Brando brings a complicated pathos to the role of Don Vito Corleone that is dismissed as a caricature only by the most cynical of moviegoers. Rather, the Don as played by Brando is a man desperately trying to hold his family together with the good intentions that he doesn't realize will always pave the road to hell. His son Michael (Pacino) is the moral center and narrative lynch-pin of the film; as we watch his descent from squeaky-clean war hero to cold and calculating mob boss, we can't help but feel we are witnessing a fall from grace as timeless as any depicted in fiction since the dawn of civilization.
Duvall deserves so much more credit than he ever gets for a restrained yet brilliant performance as consigliere Tom Hagen, an adopted son to the Don who in many ways would've made the best don himself, were he not a non-Italian. And then there is Caan, so utterly perfect as the hot-blooded Sonny Corleone that he has been recognized over the years by numerous Italian-American organizations, despite not actually being Italian in real life. Add to this unforgettable performances from the likes of John Cazale (Fredo), Talia Shire (Connie), Lenny Montana (Luca Brasi), Diane Keaton (Kay) and many more, and you have a veritable smorgasbord of gifted actors doing their finest work.
Nino Rota's brilliant and iconic score needs no introduction, and almost no justification for how powerful, moving and completely gorgeous it is, not to mention entirely crucial to the impact the movie makes on the viewer. This is film music of the highest order, lending an air of larger-than-life tragedy and gravity that compliments Puzo, Coppola and Willis' work with a level of perfection seldom, if ever achieved. Just a note or two of the score, whether it be the Main Title, Sicilian Pastorale, or Halls of Hear theme, can conjure up instant emotional reactions.
Much more than a simple gangster film, The Godfather is Americana itself--the tale of the immigrant and his place in the nation, of the bonds of family and how they can be warped to serve greed and aggression. It challenges our notions of good and evil, often drawing criticism, in fact, for the way it arguably glorifies the world it portrays and glamorizes the actions of those who live in it. However, when watching the film, one cannot help but be lost in this glorification, whether it be morally sound or not.
It is a testament to the power of the work that even though it paints for us the picture of a man twisted and transformed by the effects of power, we cannot help but marvel at the beauty of it all. Is this irresponsible? Is it cynical? I propose that it is neither--rather, it is art. Plain and simple. Take it for what it is. As for me, I choose to take it as the most thoroughly realized piece of storytelling ever put to celluloid.

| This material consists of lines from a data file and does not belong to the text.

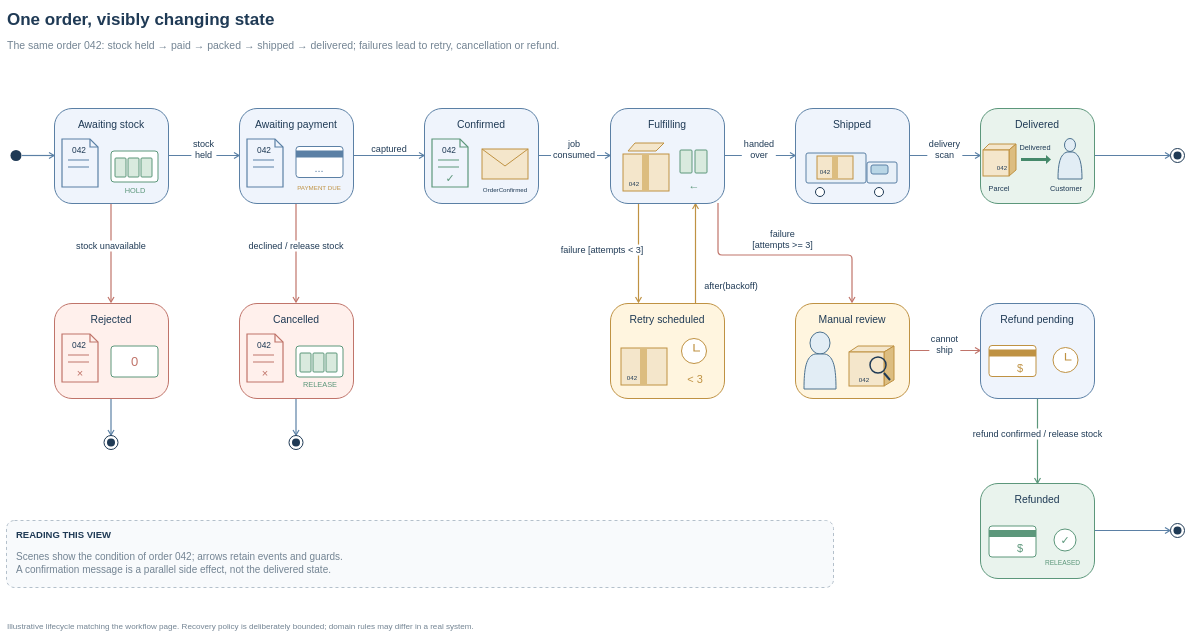
<!DOCTYPE html>
<html lang="en">
<head>
<meta charset="utf-8">
<title>One order, visibly changing state</title>
<style>
:root {
  --ink: #1f3a55; --muted: #738493; --paper: #fff;
  --blue: #5b80a5; --blue-soft: #eff4fc;
  --red: #c0746a; --red-soft: #fff0ec;
  --gold: #bf9243; --gold-soft: #fff5df;
  --green: #5c977b; --green-soft: #e9f3ed; --cell: #d9eade;
  --box: #f4e6cb; --tape: #dcbd80;
}
* { box-sizing: border-box; margin: 0; }
body { width: 1200px; height: 640px; overflow: hidden; background: var(--paper); color: var(--ink); font-family: "Liberation Sans", Arial, sans-serif; }
.lifecycle { position: relative; width: 1200px; height: 640px; overflow: hidden; }
.masthead { padding: 10px 7px 0; }
h1 { font-size: 17px; line-height: 20px; }
.lead { margin-top: 8px; font-size: 10.5px; line-height: 14px; color: var(--muted); }
.connectors { position: absolute; inset: 0; }
.connectors path { fill: none; stroke-width: 1.2; }
.chevron { fill: none; }
.to-blue { stroke: var(--blue); } .to-red { stroke: var(--red); }
.to-gold { stroke: var(--gold); } .to-green { stroke: var(--green); }
.event { position: absolute; left: var(--x); top: var(--y); transform: translate(-50%, -50%); padding: 0 2px; background: var(--paper); font-size: 9.1px; line-height: 11px; text-align: center; white-space: nowrap; }
.state { position: absolute; left: var(--x); top: var(--y); width: 115px; height: 96px; border: 1px solid var(--line); border-radius: 18px; background: var(--fill); color: var(--line); }
.state h2 { padding-top: 9px; font-size: 10.4px; line-height: 13px; font-weight: 400; text-align: center; color: var(--ink); }
.state svg { position: absolute; left: -1px; top: -1px; overflow: visible; }
.normal { --line: var(--blue); --fill: var(--blue-soft); }
.failed { --line: var(--red); --fill: var(--red-soft); }
.waiting { --line: var(--gold); --fill: var(--gold-soft); }
.done { --line: var(--green); --fill: var(--green-soft); }
.green { color: var(--green); } .gold { color: var(--gold); } .blue { color: var(--blue); } .red { color: var(--red); } .ink { color: var(--ink); }
svg text { text-anchor: middle; fill: currentColor; font-family: "Liberation Sans", "DejaVu Sans", sans-serif; }
.number { font-size: 8.4px; } .tag { font-size: 7.4px; } .tiny { font-size: 6.2px; } .sign { font-size: 11px; }
.stroke { fill: none; stroke: currentColor; }
.sheet { fill: var(--paper); stroke: currentColor; }
.carton { fill: var(--box); stroke: var(--gold); }
.tape { fill: var(--tape); }
.cell { fill: var(--cell); stroke: var(--green); }
.person { fill: #e2edf5; stroke: #4d728f; }
.legend { position: absolute; left: 6px; top: 520px; width: 828px; height: 68px; padding: 9px 10px; border-radius: 9px; background: #f8fafc; font-size: 10px; line-height: 12.5px; color: var(--muted); }
.legend svg { position: absolute; left: 0; top: 0; }
.legend h2, .legend p { position: relative; }
.legend h2 { margin-bottom: 10px; font-size: 9.5px; line-height: 12px; color: var(--ink); }
.footnote { position: absolute; left: 7px; top: 622px; font-size: 8.1px; line-height: 10px; color: var(--muted); }
</style>
</head>
<body>
<main class="lifecycle">
  <header class="masthead">
    <h1>One order, visibly changing state</h1>
    <p class="lead">The same order 042: stock held → paid → packed → shipped → delivered; failures lead to retry, cancellation or refund.</p>
  </header>

  <svg class="connectors" width="1200" height="640" aria-hidden="true">
    <defs>
      <path id="tip" class="chevron" d="M1 1L6 4L1 7"/>
      <marker id="tip-blue" class="to-blue" markerUnits="userSpaceOnUse" markerWidth="8" markerHeight="8" refX="6" refY="4" orient="auto"><use href="#tip"/></marker>
      <marker id="tip-red" class="to-red" markerUnits="userSpaceOnUse" markerWidth="8" markerHeight="8" refX="6" refY="4" orient="auto"><use href="#tip"/></marker>
      <marker id="tip-gold" class="to-gold" markerUnits="userSpaceOnUse" markerWidth="8" markerHeight="8" refX="6" refY="4" orient="auto"><use href="#tip"/></marker>
      <marker id="tip-green" class="to-green" markerUnits="userSpaceOnUse" markerWidth="8" markerHeight="8" refX="6" refY="4" orient="auto"><use href="#tip"/></marker>
      <g id="final"><circle r="7" fill="#fff" stroke="#1f3a55"/><circle r="4" fill="#1f3a55"/></g>
      <g id="order-sheet">
        <path class="sheet" d="M8 31H36L44 39V79H8Z"/>
        <path class="stroke" d="M36 31V39H44M14 52H35M14 59H35"/>
        <text class="number ink" x="25" y="45">042</text>
      </g>
      <g id="shelf" class="green">
        <rect class="sheet" x="57" y="43" width="47" height="31" rx="3"/>
        <rect class="cell" x="61" y="50" width="11" height="19" rx="1"/>
        <rect class="cell" x="74" y="50" width="11" height="19" rx="1"/>
        <rect class="cell" x="87" y="50" width="11" height="19" rx="1"/>
      </g>
      <g id="card">
        <rect class="sheet" width="47" height="31" rx="3"/>
        <rect y="4" width="47" height="7" fill="currentColor"/>
      </g>
      <g id="refund-card">
        <use href="#card"/>
        <path d="M5 22L9 18V21H20V23H9V26Z" fill="currentColor"/>
        <text class="sign" x="31" y="26">$</text>
      </g>
      <g id="carton">
        <rect class="carton" x="13" y="46" width="46" height="37"/>
        <rect class="tape" x="32" y="46" width="7" height="37"/>
        <text class="tiny ink" x="24" y="78">042</text>
      </g>
      <g id="clock" class="gold"><circle class="sheet" r="12.5"/><path class="stroke" d="M0 -7V0H6"/></g>
    </defs>
    <g class="to-blue" marker-end="url(#tip-blue)">
      <path d="M22 155.5H54" marker-end="url(#tip-blue)"/>
      <path d="M168 155.5H239" marker-end="url(#tip-blue)"/>
      <path d="M353 155.5H424" marker-end="url(#tip-blue)"/>
      <path d="M538 155.5H610" marker-end="url(#tip-blue)"/>
      <path d="M724 155.5H795" marker-end="url(#tip-blue)"/>
      <path d="M909 155.5H980" marker-end="url(#tip-blue)"/>
      <path d="M1094 155.5H1170" marker-end="url(#tip-blue)"/>
      <path d="M111 398V435" marker-end="url(#tip-blue)"/>
      <path d="M296 398V435" marker-end="url(#tip-blue)"/>
      <path d="M1094 530.5H1170" marker-end="url(#tip-blue)"/>
    </g>
    <g class="to-red">
      <path d="M111 203V302" marker-end="url(#tip-red)"/>
      <path d="M296 203V302" marker-end="url(#tip-red)"/>
      <path d="M718 203V251Q718 255 722 255H848Q852 255 852 259V302" marker-end="url(#tip-red)"/>
      <path d="M909 350.5H980" marker-end="url(#tip-red)"/>
    </g>
    <g class="to-gold">
      <path d="M638.5 203V302" marker-end="url(#tip-gold)"/>
      <path d="M695.5 303V204" marker-end="url(#tip-gold)"/>
    </g>
    <path class="to-green" d="M1037.5 398V483" marker-end="url(#tip-green)"/>
    <circle cx="16" cy="155.5" r="5.5" fill="#1f3a55"/>
    <use href="#final" x="1177.5" y="155.5"/>
    <use href="#final" x="111" y="442.5"/>
    <use href="#final" x="296" y="442.5"/>
    <use href="#final" x="1177.5" y="530.5"/>
  </svg>

  <p class="event" style="--x:203.5px;--y:150px">stock<br>held</p>
  <p class="event" style="--x:389px;--y:149px">captured</p>
  <p class="event" style="--x:574px;--y:150px">job<br>consumed</p>
  <p class="event" style="--x:759px;--y:150px">handed<br>over</p>
  <p class="event" style="--x:944.5px;--y:150px">delivery<br>scan</p>
  <p class="event" style="--x:111px;--y:246px">stock unavailable</p>
  <p class="event" style="--x:296px;--y:246px">declined / release stock</p>
  <p class="event" style="--x:602px;--y:250px">failure [attempts &lt; 3]</p>
  <p class="event" style="--x:731px;--y:286px">after(backoff)</p>
  <p class="event" style="--x:782.5px;--y:240px">failure<br>[attempts &gt;= 3]</p>
  <p class="event" style="--x:944.5px;--y:345px">cannot<br>ship</p>
  <p class="event" style="--x:1037.5px;--y:434px">refund confirmed / release stock</p>

  <section class="state normal" style="--x:53.5px;--y:107.5px">
    <h2>Awaiting stock</h2>
    <svg width="114" height="95"><use href="#order-sheet"/><use href="#shelf"/><text class="tag green" x="81" y="85">HOLD</text></svg>
  </section>

  <section class="state normal" style="--x:238.5px;--y:107.5px">
    <h2>Awaiting payment</h2>
    <svg width="114" height="95"><use href="#order-sheet"/><use href="#card" x="57" y="38.5"/><text class="sign" x="80" y="64">...</text><text class="tiny gold" x="80" y="82">PAYMENT DUE</text></svg>
  </section>

  <section class="state normal" style="--x:423.5px;--y:107.5px">
    <h2>Confirmed</h2>
    <svg width="114" height="95">
      <g class="green"><use href="#order-sheet"/><text class="sign" x="26" y="74">✓</text></g>
      <rect class="carton" x="58" y="41" width="46" height="30"/>
      <path class="stroke gold" d="M58 41L81 58L104 41"/>
      <text class="tiny ink" x="81" y="84">OrderConfirmed</text>
    </svg>
  </section>

  <section class="state normal" style="--x:609.5px;--y:107.5px">
    <h2>Fulfilling</h2>
    <svg width="114" height="95">
      <use href="#carton"/>
      <polygon class="carton" points="18,43 25,35 54,35 46,43"/>
      <rect class="cell" x="70" y="42" width="12" height="23" rx="1"/>
      <rect class="cell" x="85" y="42" width="12" height="23" rx="1"/>
      <text class="sign green" x="84" y="81">←</text>
    </svg>
  </section>

  <section class="state normal" style="--x:794.5px;--y:107.5px">
    <h2>Shipped</h2>
    <svg width="114" height="95">
      <rect x="11" y="45" width="60" height="30" rx="2" fill="#e8f0f8" stroke="currentColor"/>
      <rect class="carton" x="22" y="48" width="36" height="23"/>
      <rect class="tape" x="37" y="48" width="6" height="23"/>
      <text class="tiny ink" x="30" y="66">042</text>
      <rect x="72" y="54" width="30" height="21" rx="2" fill="#e8f0f8" stroke="currentColor"/>
      <rect x="76" y="57" width="17" height="9" rx="2" fill="#b9d6e6" stroke="currentColor"/>
      <g class="ink"><circle class="sheet" cx="25" cy="84" r="4.5"/><circle class="sheet" cx="84" cy="84" r="4.5"/></g>
    </svg>
  </section>

  <section class="state done" style="--x:979.5px;--y:107.5px">
    <h2>Delivered</h2>
    <svg width="114" height="95">
      <polygon class="carton" points="3,42 9,36 36,36 29,42"/>
      <polygon class="tape" points="29,42 36,36 36,62 29,68" stroke="#bf9243"/>
      <rect class="carton" x="3" y="42" width="26" height="26"/>
      <text class="tiny ink" x="22" y="62">042</text>
      <text class="tag ink" x="55" y="42">Delivered</text>
      <path d="M41 50H66V47L71 51.5L66 56V53H41Z" fill="#45896a"/>
      <ellipse class="person" cx="90" cy="37" rx="5.5" ry="6.5"/>
      <path class="person" d="M78 71C78 56 80 46 87 44H93C100 46 102 56 102 71Z"/>
      <text class="tag ink" x="19" y="83">Parcel</text>
      <text class="tag ink" x="86" y="83">Customer</text>
    </svg>
  </section>

  <section class="state failed" style="--x:53.5px;--y:302.5px">
    <h2>Rejected</h2>
    <svg width="114" height="95">
      <use href="#order-sheet"/><text class="sign" x="26" y="74">×</text>
      <rect class="sheet green" x="57" y="43" width="47" height="31" rx="3"/>
      <text x="80.5" y="63" font-size="13">0</text>
    </svg>
  </section>

  <section class="state failed" style="--x:238.5px;--y:302.5px">
    <h2>Cancelled</h2>
    <svg width="114" height="95"><use href="#order-sheet"/><text class="sign" x="26" y="74">×</text><use href="#shelf"/><text class="tag green" x="81" y="84">RELEASE</text></svg>
  </section>

  <section class="state waiting" style="--x:609.5px;--y:302.5px">
    <h2>Retry scheduled</h2>
    <svg width="114" height="95"><use href="#carton" x="-2" y="-1"/><use href="#clock" x="84" y="48"/><text class="sign" x="85" y="80">&lt; 3</text></svg>
  </section>

  <section class="state waiting" style="--x:794.5px;--y:302.5px">
    <h2>Manual review</h2>
    <svg width="114" height="95">
      <ellipse class="person" cx="25" cy="40" rx="10" ry="11"/>
      <path class="person" d="M9 86C9 66 11 53 20 51H30C39 53 41 66 41 86Z"/>
      <polygon class="carton" points="54,49 63,43 99,43 89,49"/>
      <polygon class="tape" points="89,49 99,43 99,77 89,83" stroke="#bf9243"/>
      <rect class="carton" x="54" y="49" width="35" height="34"/>
      <text class="tiny ink" x="69" y="79">042</text>
      <g class="ink"><circle class="stroke" cx="83" cy="62" r="8" stroke-width="1.5"/><path class="stroke" d="M89 70L95 77" stroke-width="2"/></g>
    </svg>
  </section>

  <section class="state normal" style="--x:979.5px;--y:302.5px">
    <h2>Refund pending</h2>
    <svg width="114" height="95"><g class="gold"><use href="#refund-card" x="9" y="42.5"/></g><use href="#clock" x="85.5" y="57"/></svg>
  </section>

  <section class="state done" style="--x:979.5px;--y:482.5px">
    <h2>Refunded</h2>
    <svg width="114" height="95">
      <use href="#refund-card" x="9" y="43"/>
      <circle class="sheet" cx="85" cy="57" r="11"/>
      <text class="sign" x="85" y="61">✓</text>
      <text x="82.5" y="82" font-size="6.6">RELEASED</text>
    </svg>
  </section>

  <aside class="legend">
    <svg width="828" height="68" aria-hidden="true"><rect x="0.5" y="0.5" width="827" height="67" rx="8" fill="none" stroke="#b4c0cb" stroke-dasharray="3 3"/></svg>
    <h2>READING THIS VIEW</h2>
    <p>Scenes show the condition of order 042; arrows retain events and guards.</p>
    <p>A confirmation message is a parallel side effect, not the delivered state.</p>
  </aside>

  <footer class="footnote">Illustrative lifecycle matching the workflow page. Recovery policy is deliberately bounded; domain rules may differ in a real system.</footer>
</main>
</body>
</html>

Francis Ford Coppola never again reached the heights of The Godfather, unless it was arguably with his almost-nearly-as-perfect sequel two years later. But that isn't a slight against Coppola--after all, no filmmaker ever has quite reached the heights of The Godfather. "I believe in America" is the fitting first line of the film, uttered by Bonasera in the Don's study on his daughter's wedding day. For this is a tale of America first and foremost, for good or ill, warts and all--it holds a mirror up to us. And having basked in the majesty of The Godfather, the jewel of American filmmaking, I must say that I believe in it as well.
NEXT UP: The Exorcist (1973)